Task:
Copy exactly the lines of the records below, and only those lines, beginning with the line that contains "397px; top: -41px;" and ending with the line that contains "47px; top: 158px;".

(Dataset excerpts)

┄┄┄┄┄┄

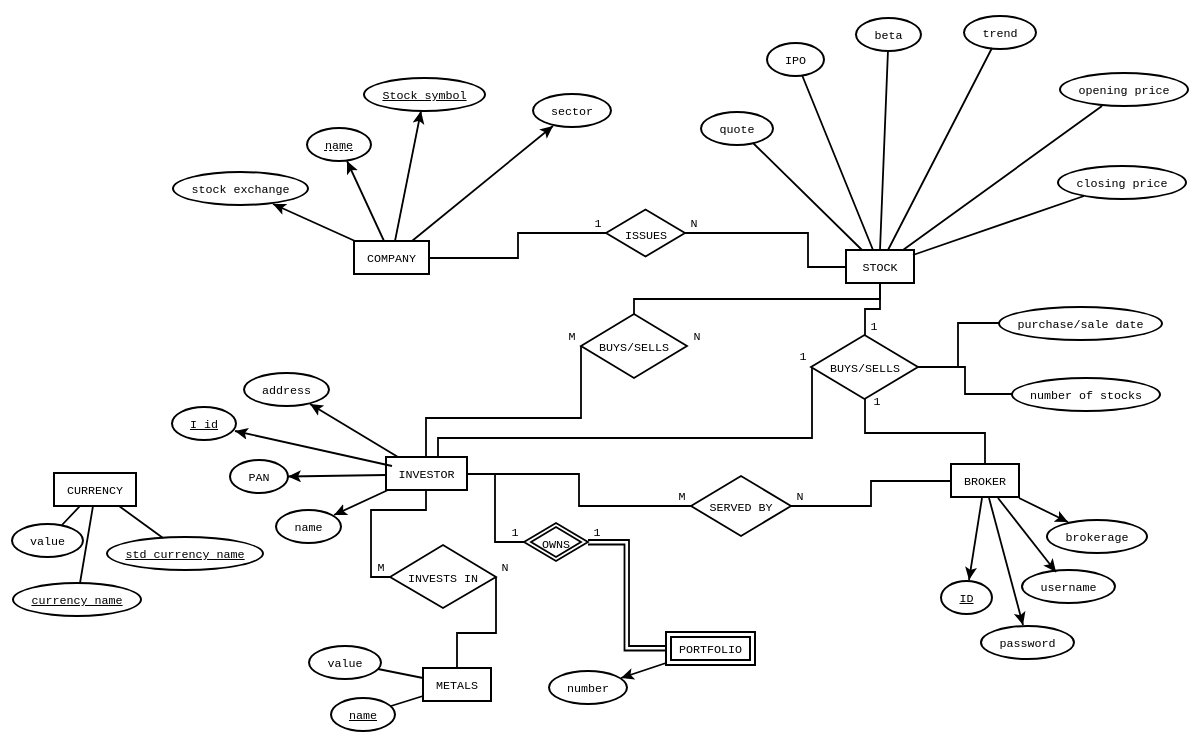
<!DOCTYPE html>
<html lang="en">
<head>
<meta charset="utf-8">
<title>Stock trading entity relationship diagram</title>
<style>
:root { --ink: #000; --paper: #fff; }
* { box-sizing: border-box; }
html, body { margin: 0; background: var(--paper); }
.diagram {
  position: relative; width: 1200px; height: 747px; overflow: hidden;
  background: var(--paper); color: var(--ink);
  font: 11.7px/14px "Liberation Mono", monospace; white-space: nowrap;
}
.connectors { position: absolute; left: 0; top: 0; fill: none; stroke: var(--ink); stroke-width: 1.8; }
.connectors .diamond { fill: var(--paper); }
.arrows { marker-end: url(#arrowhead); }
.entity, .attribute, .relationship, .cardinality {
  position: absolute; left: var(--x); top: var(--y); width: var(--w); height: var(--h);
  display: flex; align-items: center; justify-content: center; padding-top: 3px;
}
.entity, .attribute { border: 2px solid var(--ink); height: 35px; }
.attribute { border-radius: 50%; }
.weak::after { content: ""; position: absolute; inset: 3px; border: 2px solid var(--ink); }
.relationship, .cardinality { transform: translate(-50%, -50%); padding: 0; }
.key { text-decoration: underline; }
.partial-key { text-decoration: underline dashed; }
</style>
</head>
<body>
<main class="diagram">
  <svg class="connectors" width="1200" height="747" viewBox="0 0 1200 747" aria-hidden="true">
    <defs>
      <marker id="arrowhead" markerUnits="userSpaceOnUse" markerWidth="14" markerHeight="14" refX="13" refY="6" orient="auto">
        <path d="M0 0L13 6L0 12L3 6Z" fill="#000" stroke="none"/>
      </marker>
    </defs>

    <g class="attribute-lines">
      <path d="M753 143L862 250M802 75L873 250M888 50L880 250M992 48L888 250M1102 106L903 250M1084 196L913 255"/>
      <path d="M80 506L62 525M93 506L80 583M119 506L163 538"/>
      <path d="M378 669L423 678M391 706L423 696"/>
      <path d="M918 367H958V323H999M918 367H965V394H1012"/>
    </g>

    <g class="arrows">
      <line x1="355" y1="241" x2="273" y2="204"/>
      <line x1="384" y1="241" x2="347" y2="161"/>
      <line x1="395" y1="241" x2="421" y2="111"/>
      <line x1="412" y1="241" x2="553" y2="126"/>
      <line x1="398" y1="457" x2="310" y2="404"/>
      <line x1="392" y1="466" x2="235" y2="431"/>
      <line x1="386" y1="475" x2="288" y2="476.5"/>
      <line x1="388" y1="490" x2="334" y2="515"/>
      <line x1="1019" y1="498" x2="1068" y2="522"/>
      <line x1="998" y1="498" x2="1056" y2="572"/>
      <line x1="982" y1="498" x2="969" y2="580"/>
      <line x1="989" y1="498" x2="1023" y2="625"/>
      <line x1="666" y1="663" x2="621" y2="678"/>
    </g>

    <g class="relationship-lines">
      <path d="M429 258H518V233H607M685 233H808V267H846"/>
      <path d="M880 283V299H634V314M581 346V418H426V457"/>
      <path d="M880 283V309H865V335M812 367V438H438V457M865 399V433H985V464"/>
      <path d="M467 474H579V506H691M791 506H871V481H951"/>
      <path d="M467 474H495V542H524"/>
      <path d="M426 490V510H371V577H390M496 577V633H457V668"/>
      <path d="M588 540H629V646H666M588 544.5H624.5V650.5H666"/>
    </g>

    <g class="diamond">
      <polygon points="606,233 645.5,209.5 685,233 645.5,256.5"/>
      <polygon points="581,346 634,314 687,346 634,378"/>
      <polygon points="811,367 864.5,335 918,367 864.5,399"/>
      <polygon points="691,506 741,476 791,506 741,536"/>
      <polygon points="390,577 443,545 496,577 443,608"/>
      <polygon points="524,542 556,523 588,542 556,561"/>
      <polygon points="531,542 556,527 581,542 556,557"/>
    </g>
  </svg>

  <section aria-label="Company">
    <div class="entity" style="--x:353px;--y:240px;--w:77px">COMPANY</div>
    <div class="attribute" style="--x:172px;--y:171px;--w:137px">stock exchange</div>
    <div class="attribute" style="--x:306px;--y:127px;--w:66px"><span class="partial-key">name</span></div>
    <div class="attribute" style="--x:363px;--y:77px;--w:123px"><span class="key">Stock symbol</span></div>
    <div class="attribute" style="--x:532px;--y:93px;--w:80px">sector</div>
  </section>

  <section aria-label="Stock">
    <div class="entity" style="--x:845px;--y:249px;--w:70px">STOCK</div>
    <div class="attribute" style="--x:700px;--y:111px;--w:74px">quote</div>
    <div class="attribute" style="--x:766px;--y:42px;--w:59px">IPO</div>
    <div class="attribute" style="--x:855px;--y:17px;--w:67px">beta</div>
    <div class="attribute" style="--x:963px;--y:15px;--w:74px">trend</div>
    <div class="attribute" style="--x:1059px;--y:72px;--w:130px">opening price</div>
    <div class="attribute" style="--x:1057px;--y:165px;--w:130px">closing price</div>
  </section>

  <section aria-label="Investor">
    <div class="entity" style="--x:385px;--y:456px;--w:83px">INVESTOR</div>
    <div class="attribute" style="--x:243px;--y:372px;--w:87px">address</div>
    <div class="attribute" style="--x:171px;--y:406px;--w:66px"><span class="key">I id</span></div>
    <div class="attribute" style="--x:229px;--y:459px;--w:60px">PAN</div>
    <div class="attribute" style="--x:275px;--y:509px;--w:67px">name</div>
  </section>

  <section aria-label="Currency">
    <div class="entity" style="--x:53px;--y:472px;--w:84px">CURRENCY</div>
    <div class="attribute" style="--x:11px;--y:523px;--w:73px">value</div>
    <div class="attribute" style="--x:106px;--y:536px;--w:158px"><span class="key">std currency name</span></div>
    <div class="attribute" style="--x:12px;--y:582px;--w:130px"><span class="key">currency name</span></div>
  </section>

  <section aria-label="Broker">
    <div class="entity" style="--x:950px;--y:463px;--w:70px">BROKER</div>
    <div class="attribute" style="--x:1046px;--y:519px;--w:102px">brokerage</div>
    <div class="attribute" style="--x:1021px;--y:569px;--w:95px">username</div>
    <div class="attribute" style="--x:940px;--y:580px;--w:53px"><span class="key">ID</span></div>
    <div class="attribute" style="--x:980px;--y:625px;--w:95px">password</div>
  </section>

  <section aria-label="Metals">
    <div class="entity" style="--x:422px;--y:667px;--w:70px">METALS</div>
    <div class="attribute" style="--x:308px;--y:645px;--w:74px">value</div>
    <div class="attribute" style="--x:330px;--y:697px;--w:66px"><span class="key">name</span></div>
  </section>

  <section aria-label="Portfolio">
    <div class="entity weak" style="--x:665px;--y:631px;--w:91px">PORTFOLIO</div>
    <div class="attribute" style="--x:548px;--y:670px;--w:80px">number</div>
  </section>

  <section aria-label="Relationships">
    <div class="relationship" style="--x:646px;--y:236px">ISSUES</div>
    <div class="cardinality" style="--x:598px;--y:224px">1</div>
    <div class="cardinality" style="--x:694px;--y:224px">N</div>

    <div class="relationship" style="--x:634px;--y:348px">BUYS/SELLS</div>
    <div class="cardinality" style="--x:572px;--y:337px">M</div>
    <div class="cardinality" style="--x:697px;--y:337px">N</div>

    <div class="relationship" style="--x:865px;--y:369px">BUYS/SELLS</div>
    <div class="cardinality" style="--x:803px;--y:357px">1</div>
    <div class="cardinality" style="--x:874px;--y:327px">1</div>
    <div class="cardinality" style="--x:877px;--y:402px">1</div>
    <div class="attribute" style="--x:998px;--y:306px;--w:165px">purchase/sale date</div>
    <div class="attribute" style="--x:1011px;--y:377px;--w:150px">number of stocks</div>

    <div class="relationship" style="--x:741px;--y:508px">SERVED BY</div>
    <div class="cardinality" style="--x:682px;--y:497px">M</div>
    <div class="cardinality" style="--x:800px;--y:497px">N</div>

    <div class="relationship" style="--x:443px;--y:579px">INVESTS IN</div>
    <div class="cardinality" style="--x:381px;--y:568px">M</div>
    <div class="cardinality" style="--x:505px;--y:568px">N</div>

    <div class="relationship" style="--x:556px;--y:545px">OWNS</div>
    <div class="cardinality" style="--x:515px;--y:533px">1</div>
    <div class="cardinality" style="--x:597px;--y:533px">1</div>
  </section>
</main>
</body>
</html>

┄┄┄┄┄┄

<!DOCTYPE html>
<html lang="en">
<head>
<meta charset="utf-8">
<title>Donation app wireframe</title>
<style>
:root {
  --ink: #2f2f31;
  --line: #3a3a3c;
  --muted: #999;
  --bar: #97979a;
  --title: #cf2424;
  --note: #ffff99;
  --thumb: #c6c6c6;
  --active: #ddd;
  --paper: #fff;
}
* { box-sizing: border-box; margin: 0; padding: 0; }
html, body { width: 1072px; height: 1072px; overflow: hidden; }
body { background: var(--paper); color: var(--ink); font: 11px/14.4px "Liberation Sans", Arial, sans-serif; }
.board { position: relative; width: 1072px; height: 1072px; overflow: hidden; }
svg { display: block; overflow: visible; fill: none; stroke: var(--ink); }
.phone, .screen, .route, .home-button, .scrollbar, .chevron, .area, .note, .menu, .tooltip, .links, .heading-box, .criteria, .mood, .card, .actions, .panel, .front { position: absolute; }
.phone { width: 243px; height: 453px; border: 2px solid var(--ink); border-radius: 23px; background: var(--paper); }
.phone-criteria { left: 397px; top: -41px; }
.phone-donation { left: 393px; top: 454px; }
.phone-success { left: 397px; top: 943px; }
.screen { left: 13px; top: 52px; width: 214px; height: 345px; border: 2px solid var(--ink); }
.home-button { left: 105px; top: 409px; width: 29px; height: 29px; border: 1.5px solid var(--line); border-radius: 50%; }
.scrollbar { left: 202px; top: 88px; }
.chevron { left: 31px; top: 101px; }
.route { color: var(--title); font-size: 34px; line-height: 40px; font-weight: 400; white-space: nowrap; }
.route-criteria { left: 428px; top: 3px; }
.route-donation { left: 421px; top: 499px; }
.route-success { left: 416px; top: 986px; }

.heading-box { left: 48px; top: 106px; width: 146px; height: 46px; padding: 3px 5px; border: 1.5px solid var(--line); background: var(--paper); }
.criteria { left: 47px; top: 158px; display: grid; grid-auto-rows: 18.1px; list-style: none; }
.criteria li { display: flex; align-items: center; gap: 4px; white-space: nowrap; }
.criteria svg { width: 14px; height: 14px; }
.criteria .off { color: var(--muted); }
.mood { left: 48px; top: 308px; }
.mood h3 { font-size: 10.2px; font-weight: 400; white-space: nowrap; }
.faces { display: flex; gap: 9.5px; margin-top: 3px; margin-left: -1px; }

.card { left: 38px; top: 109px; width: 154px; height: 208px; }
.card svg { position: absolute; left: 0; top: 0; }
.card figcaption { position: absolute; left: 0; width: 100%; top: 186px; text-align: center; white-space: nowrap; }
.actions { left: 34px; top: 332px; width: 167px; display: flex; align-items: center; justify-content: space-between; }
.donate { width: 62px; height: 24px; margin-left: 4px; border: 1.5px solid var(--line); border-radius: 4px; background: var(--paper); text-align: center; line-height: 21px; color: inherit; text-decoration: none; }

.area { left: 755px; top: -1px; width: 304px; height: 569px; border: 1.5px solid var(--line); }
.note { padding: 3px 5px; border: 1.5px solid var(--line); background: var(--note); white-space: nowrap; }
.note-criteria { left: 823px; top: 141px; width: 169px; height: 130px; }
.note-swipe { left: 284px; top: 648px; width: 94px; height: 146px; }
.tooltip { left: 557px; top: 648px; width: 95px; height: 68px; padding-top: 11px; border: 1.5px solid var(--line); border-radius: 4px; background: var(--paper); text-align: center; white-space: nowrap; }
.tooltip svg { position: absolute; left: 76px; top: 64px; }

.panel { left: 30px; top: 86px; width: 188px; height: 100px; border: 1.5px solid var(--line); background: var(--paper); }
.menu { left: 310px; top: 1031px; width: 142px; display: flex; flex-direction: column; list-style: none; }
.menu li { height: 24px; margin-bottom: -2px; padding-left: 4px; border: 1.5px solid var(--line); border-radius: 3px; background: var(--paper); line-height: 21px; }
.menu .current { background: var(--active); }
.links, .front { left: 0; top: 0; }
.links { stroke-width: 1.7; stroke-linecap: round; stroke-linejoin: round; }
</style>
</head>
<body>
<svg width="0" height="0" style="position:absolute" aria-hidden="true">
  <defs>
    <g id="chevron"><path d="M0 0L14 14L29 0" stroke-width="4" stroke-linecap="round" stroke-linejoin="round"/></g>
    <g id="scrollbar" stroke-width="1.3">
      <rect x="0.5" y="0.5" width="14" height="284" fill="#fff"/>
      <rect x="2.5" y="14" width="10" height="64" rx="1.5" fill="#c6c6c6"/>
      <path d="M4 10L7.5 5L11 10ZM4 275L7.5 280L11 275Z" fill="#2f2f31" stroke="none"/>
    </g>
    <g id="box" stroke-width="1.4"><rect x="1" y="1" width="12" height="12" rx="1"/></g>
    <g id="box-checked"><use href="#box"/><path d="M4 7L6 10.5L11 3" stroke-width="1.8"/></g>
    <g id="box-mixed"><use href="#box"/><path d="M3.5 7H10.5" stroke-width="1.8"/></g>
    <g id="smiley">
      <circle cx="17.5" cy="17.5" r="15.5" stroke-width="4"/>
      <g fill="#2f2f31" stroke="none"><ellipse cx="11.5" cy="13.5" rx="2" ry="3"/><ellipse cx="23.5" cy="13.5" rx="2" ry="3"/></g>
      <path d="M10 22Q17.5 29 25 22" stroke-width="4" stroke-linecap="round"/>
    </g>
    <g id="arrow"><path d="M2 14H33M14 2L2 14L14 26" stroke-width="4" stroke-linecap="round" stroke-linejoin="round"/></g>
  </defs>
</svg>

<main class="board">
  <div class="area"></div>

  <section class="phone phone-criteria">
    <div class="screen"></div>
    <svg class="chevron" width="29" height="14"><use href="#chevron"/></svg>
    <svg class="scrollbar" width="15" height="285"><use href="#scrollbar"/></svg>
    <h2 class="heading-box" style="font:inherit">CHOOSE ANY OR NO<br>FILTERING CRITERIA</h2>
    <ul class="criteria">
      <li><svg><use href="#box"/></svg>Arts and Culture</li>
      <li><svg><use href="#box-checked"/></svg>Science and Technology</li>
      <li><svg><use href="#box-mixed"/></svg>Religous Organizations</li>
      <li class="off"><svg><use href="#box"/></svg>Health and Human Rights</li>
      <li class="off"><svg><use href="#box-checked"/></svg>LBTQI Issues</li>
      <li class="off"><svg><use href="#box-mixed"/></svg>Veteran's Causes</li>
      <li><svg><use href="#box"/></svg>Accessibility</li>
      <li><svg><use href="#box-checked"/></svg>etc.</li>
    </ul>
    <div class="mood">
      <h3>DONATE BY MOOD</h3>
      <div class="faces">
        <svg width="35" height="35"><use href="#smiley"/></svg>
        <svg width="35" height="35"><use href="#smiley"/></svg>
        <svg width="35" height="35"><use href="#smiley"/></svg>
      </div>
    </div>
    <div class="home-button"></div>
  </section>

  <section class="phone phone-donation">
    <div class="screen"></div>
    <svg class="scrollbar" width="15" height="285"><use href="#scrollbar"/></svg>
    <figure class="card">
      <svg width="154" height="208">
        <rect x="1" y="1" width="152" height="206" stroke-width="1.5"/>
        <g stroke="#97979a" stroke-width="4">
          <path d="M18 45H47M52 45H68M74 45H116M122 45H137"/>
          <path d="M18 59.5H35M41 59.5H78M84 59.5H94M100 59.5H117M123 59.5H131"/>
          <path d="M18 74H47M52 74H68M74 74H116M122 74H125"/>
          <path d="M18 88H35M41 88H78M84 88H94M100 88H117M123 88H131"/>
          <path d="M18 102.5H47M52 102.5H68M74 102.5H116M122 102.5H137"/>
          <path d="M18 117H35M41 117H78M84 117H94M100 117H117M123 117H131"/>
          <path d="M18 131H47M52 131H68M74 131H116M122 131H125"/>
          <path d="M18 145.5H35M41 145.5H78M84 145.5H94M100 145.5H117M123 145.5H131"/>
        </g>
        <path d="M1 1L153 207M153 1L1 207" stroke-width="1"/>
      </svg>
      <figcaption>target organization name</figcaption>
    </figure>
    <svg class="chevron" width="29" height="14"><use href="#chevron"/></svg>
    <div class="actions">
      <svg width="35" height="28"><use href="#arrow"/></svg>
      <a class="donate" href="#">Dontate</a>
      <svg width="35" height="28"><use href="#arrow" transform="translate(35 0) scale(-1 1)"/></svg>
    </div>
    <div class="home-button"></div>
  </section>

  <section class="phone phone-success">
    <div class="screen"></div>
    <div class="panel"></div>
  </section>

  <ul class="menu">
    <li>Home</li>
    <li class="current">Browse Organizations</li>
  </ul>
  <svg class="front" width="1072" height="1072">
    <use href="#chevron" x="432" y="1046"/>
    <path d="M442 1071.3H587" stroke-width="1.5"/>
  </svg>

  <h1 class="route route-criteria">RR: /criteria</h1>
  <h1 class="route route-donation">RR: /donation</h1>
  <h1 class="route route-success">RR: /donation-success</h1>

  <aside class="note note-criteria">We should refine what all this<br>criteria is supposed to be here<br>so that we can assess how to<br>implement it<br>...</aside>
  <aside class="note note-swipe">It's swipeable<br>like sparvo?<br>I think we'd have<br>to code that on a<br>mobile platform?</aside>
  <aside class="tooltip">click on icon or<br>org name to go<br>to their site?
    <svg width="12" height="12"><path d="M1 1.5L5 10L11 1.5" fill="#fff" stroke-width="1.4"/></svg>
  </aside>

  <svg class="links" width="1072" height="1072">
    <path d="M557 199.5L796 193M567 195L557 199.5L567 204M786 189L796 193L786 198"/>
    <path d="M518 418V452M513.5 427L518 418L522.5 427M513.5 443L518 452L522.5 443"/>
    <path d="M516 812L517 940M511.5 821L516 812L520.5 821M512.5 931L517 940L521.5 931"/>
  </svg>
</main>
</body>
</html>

┄┄┄┄┄┄

Written solution:
.phone-criteria { left: 397px; top: -41px; }
.phone-donation { left: 393px; top: 454px; }
.phone-success { left: 397px; top: 943px; }
.screen { left: 13px; top: 52px; width: 214px; height: 345px; border: 2px solid var(--ink); }
.home-button { left: 105px; top: 409px; width: 29px; height: 29px; border: 1.5px solid var(--line); border-radius: 50%; }
.scrollbar { left: 202px; top: 88px; }
.chevron { left: 31px; top: 101px; }
.route { color: var(--title); font-size: 34px; line-height: 40px; font-weight: 400; white-space: nowrap; }
.route-criteria { left: 428px; top: 3px; }
.route-donation { left: 421px; top: 499px; }
.route-success { left: 416px; top: 986px; }

.heading-box { left: 48px; top: 106px; width: 146px; height: 46px; padding: 3px 5px; border: 1.5px solid var(--line); background: var(--paper); }
.criteria { left: 47px; top: 158px; display: grid; grid-auto-rows: 18.1px; list-style: none; }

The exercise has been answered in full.